Stored data entries:

+---+

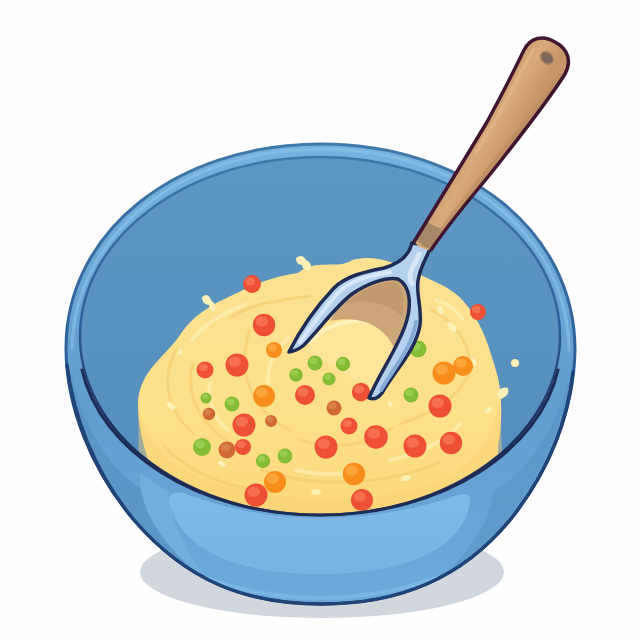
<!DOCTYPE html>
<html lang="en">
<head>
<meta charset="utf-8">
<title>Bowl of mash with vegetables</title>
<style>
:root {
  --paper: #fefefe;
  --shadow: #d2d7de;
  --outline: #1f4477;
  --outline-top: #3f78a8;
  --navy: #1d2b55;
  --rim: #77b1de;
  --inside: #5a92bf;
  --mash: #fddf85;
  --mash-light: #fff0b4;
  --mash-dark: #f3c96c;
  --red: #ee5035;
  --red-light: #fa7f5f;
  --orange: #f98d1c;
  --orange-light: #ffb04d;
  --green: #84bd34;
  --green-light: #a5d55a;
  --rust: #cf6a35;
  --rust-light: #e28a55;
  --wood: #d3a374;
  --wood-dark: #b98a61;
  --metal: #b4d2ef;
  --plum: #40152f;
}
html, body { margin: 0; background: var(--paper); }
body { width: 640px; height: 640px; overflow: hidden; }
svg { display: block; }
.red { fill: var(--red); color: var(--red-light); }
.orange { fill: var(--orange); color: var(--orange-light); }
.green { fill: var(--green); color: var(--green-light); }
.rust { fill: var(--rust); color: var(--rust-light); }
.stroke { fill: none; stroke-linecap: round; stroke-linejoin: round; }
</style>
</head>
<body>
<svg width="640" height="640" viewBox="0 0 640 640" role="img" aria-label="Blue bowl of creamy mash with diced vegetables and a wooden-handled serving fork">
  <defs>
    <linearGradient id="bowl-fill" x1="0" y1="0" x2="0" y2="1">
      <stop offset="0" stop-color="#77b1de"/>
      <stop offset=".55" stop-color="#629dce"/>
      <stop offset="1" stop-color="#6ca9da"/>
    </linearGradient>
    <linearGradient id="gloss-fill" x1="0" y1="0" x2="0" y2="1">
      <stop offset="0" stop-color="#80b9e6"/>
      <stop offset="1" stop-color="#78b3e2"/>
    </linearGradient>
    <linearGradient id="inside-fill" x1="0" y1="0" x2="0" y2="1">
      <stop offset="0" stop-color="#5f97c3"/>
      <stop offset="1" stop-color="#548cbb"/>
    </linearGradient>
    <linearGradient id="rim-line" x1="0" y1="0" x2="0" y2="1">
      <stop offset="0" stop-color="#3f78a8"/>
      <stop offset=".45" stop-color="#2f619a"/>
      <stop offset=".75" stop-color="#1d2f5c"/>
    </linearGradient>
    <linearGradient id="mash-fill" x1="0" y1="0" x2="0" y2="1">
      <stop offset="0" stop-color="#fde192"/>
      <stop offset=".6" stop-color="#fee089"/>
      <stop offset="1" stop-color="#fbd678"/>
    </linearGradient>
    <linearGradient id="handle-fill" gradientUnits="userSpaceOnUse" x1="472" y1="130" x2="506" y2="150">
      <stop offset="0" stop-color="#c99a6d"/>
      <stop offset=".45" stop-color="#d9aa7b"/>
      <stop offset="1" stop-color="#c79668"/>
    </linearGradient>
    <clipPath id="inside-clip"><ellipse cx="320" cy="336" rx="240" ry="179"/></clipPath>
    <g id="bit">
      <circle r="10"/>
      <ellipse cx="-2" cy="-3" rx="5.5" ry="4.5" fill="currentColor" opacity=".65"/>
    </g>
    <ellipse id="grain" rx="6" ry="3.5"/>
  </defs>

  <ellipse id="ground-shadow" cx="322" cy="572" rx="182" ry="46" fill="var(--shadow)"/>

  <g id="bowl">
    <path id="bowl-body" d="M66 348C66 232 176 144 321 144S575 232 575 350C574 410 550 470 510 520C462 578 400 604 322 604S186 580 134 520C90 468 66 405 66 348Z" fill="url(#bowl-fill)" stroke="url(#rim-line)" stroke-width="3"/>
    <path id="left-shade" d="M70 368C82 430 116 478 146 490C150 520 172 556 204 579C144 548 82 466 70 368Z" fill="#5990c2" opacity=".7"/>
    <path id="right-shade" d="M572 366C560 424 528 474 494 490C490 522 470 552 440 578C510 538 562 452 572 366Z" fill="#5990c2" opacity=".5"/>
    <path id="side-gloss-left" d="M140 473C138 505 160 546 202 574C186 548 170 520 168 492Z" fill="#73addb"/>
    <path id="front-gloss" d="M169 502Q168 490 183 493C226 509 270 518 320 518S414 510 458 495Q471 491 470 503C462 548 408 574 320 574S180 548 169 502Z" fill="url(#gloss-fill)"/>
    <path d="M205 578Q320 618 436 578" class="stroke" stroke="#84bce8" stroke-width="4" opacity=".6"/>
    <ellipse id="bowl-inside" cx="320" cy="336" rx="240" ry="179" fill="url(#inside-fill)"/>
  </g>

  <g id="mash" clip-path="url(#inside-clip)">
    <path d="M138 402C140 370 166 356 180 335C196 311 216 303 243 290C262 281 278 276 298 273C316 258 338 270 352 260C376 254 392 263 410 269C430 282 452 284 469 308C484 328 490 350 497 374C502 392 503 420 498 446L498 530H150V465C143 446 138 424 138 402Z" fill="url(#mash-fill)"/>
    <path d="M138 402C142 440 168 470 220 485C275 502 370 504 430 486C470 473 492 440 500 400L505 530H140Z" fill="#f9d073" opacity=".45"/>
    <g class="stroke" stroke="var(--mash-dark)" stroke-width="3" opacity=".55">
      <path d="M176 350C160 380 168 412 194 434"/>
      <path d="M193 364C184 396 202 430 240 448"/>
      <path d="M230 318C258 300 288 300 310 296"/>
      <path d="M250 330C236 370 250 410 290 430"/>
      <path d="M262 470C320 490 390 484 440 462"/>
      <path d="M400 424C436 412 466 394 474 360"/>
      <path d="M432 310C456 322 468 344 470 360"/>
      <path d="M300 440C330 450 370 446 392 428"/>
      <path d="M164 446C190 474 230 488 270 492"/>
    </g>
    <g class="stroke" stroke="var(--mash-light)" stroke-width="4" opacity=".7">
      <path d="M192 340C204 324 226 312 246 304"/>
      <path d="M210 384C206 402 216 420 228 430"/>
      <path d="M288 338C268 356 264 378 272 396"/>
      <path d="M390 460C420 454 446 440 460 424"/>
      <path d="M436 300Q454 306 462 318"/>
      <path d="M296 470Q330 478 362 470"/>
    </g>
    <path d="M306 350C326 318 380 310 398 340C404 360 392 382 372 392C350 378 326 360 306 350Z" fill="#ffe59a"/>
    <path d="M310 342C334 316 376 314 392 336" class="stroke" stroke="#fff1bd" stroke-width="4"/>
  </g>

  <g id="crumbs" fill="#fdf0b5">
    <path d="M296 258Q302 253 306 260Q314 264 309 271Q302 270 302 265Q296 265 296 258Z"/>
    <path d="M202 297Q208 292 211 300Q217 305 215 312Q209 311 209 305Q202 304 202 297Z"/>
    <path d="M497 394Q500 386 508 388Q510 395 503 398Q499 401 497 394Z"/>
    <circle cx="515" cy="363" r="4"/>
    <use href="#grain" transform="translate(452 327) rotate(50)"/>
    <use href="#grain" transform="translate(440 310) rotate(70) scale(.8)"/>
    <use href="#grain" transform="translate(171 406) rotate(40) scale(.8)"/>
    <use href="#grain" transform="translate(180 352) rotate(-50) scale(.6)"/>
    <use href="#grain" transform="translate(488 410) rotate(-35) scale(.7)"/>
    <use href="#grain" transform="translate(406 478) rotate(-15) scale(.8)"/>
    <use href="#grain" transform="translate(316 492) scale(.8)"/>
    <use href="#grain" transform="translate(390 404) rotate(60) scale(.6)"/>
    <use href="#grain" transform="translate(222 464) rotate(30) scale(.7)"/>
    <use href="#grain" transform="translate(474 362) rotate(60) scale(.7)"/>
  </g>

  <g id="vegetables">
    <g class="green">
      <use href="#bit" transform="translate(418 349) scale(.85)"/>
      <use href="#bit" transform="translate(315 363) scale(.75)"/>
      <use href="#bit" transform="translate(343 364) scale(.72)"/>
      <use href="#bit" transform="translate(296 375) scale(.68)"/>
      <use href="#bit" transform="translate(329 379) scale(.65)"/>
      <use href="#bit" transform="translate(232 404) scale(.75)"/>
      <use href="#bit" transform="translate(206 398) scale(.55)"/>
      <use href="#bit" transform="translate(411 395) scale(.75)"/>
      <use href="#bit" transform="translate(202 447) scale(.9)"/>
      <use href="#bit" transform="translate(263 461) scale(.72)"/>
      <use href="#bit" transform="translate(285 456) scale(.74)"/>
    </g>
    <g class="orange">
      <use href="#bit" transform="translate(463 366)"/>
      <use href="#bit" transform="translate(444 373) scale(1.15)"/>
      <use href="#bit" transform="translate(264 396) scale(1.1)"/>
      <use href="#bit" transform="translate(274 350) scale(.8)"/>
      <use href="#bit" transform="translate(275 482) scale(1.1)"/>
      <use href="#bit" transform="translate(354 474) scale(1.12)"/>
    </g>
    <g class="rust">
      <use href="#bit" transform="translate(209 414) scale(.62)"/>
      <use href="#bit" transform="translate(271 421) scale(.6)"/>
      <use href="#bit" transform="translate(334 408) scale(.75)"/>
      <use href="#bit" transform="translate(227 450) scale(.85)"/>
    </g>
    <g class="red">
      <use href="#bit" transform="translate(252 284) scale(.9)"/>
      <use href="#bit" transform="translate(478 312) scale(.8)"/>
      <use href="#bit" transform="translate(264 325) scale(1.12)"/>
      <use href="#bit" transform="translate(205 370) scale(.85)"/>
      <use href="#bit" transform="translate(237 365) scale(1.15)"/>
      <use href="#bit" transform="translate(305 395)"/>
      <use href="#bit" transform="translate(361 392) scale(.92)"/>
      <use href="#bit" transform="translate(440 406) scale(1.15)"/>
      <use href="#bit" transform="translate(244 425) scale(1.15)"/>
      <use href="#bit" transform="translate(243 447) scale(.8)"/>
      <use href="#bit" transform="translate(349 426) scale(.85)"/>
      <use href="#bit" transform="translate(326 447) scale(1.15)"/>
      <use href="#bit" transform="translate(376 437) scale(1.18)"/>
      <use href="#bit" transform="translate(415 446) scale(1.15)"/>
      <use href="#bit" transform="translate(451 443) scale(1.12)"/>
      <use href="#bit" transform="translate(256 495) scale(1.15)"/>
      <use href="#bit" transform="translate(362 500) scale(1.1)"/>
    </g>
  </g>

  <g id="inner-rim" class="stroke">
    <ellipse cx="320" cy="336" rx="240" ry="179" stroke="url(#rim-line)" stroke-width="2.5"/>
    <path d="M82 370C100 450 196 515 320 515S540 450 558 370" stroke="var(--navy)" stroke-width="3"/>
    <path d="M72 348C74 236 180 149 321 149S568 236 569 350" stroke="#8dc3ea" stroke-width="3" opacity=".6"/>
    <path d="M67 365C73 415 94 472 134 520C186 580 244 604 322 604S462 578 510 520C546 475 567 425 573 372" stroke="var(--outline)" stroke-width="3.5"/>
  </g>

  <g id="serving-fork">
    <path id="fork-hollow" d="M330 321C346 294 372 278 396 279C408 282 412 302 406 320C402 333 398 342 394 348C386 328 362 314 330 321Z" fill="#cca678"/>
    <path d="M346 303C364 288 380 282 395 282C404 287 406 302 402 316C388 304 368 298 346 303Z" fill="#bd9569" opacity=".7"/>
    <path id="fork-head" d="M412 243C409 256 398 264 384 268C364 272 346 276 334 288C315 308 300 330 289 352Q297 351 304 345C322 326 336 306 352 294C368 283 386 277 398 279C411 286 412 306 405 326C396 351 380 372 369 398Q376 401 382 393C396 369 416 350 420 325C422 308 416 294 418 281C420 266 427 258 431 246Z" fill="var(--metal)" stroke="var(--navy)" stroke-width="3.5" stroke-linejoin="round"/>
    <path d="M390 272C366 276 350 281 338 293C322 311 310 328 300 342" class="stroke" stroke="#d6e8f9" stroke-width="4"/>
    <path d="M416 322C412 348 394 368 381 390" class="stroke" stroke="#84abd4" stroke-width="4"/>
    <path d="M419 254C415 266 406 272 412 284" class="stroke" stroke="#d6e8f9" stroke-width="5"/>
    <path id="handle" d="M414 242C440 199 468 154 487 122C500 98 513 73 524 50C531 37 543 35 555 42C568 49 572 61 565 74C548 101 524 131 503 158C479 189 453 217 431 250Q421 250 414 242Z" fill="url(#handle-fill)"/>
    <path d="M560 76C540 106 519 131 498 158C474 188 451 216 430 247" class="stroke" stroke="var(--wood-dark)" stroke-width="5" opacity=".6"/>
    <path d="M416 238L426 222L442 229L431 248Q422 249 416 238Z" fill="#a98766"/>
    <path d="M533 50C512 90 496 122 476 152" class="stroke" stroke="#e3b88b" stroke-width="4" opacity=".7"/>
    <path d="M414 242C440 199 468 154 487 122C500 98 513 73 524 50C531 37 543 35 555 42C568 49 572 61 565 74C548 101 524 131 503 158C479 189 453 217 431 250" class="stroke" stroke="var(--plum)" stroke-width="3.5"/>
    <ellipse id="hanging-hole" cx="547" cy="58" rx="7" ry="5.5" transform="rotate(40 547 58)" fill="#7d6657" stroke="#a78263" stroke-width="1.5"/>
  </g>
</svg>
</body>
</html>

+---+

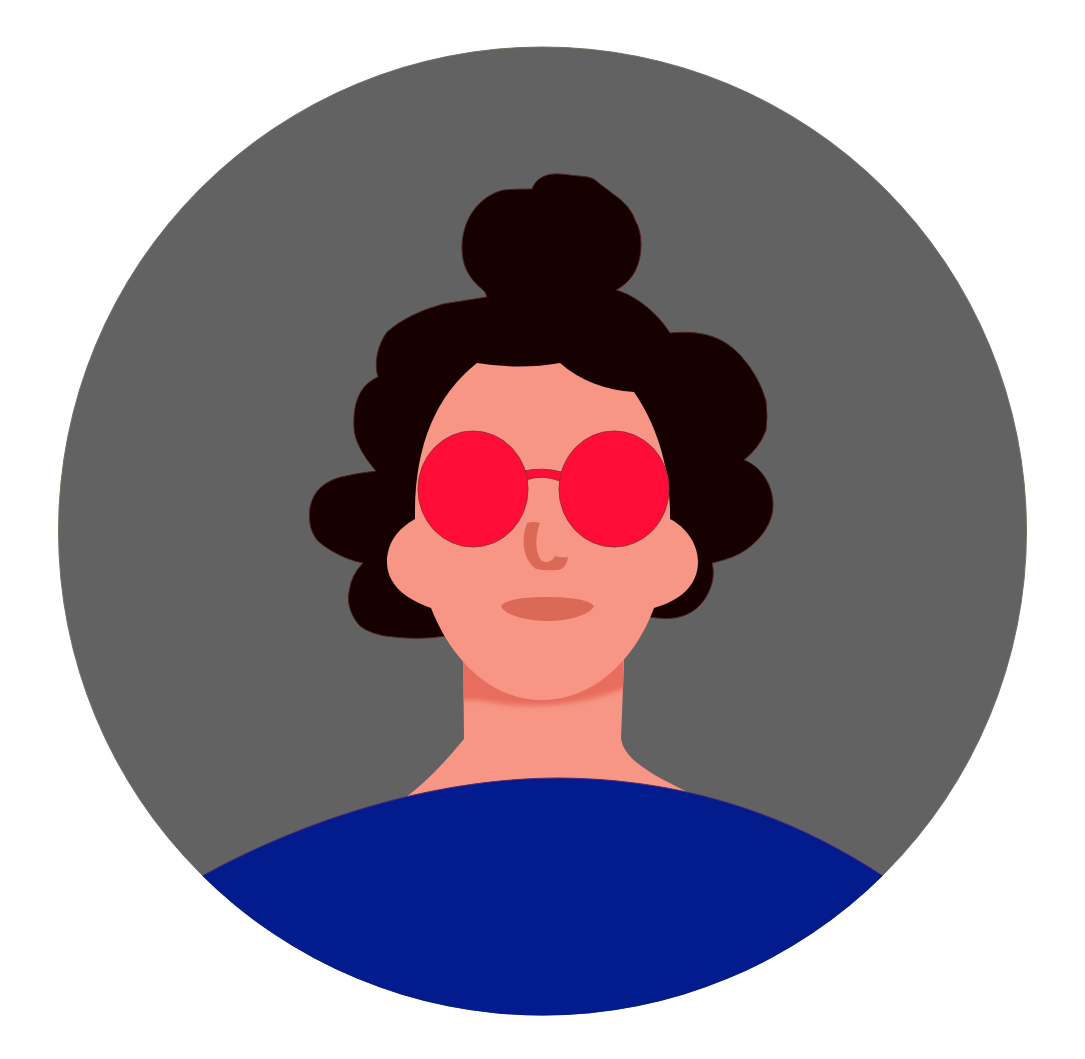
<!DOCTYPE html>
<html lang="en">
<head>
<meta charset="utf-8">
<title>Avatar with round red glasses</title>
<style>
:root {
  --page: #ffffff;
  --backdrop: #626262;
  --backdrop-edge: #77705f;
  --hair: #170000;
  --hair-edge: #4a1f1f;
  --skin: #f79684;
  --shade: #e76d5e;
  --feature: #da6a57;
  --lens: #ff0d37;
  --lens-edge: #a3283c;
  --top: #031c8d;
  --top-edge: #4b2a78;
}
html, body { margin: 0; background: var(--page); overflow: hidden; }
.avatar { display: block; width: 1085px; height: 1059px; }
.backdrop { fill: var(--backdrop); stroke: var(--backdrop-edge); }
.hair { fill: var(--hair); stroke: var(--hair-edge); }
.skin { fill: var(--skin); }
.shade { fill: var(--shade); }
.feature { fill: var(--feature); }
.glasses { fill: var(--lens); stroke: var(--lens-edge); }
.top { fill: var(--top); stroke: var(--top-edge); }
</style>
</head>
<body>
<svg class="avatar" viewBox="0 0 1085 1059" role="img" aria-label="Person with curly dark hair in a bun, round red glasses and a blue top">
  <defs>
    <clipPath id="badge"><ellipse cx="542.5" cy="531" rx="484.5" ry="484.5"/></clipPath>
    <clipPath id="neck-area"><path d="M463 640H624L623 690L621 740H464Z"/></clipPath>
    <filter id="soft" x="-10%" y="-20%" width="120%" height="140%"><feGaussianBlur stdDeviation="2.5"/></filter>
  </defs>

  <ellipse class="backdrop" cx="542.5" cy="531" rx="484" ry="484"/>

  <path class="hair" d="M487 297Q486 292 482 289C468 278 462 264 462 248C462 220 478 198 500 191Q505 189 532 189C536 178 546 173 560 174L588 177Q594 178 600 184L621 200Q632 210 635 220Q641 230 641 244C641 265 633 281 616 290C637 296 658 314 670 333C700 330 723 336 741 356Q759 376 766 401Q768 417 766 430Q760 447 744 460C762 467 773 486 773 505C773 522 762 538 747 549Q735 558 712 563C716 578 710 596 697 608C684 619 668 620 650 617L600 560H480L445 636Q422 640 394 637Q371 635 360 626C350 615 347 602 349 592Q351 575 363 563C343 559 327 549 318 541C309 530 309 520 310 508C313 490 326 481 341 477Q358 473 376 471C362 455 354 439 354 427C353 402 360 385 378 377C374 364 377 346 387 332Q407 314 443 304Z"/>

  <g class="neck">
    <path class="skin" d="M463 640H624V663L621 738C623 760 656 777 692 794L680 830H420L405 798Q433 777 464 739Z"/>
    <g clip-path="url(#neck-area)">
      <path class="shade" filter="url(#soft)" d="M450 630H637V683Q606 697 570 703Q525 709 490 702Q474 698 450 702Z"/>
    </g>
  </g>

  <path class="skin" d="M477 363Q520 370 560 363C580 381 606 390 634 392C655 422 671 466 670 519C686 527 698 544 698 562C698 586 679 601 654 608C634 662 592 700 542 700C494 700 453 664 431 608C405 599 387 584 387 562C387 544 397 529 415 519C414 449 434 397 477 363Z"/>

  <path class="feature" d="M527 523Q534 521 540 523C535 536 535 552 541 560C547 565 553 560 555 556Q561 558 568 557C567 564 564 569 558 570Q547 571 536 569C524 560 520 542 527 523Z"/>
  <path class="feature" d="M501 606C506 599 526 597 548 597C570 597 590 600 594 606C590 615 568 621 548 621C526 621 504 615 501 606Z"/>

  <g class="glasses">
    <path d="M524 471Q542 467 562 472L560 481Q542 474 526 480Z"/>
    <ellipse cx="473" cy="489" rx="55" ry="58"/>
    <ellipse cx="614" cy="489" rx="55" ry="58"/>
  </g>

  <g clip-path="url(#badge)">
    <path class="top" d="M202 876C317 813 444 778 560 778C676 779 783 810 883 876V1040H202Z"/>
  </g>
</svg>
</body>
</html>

+---+

● AIM OF THE EXERCISE: Return each line of the entries that holds the string "body".

● SOLVED EXERCISE:
html, body { margin: 0; background: var(--paper); }
body { width: 640px; height: 640px; overflow: hidden; }
<body>
    <path id="bowl-body" d="M66 348C66 232 176 144 321 144S575 232 575 350C574 410 550 470 510 520C462 578 400 604 322 604S186 580 134 520C90 468 66 405 66 348Z" fill="url(#bowl-fill)" stroke="url(#rim-line)" stroke-width="3"/>
</body>
html, body { margin: 0; background: var(--page); overflow: hidden; }
<body>
</body>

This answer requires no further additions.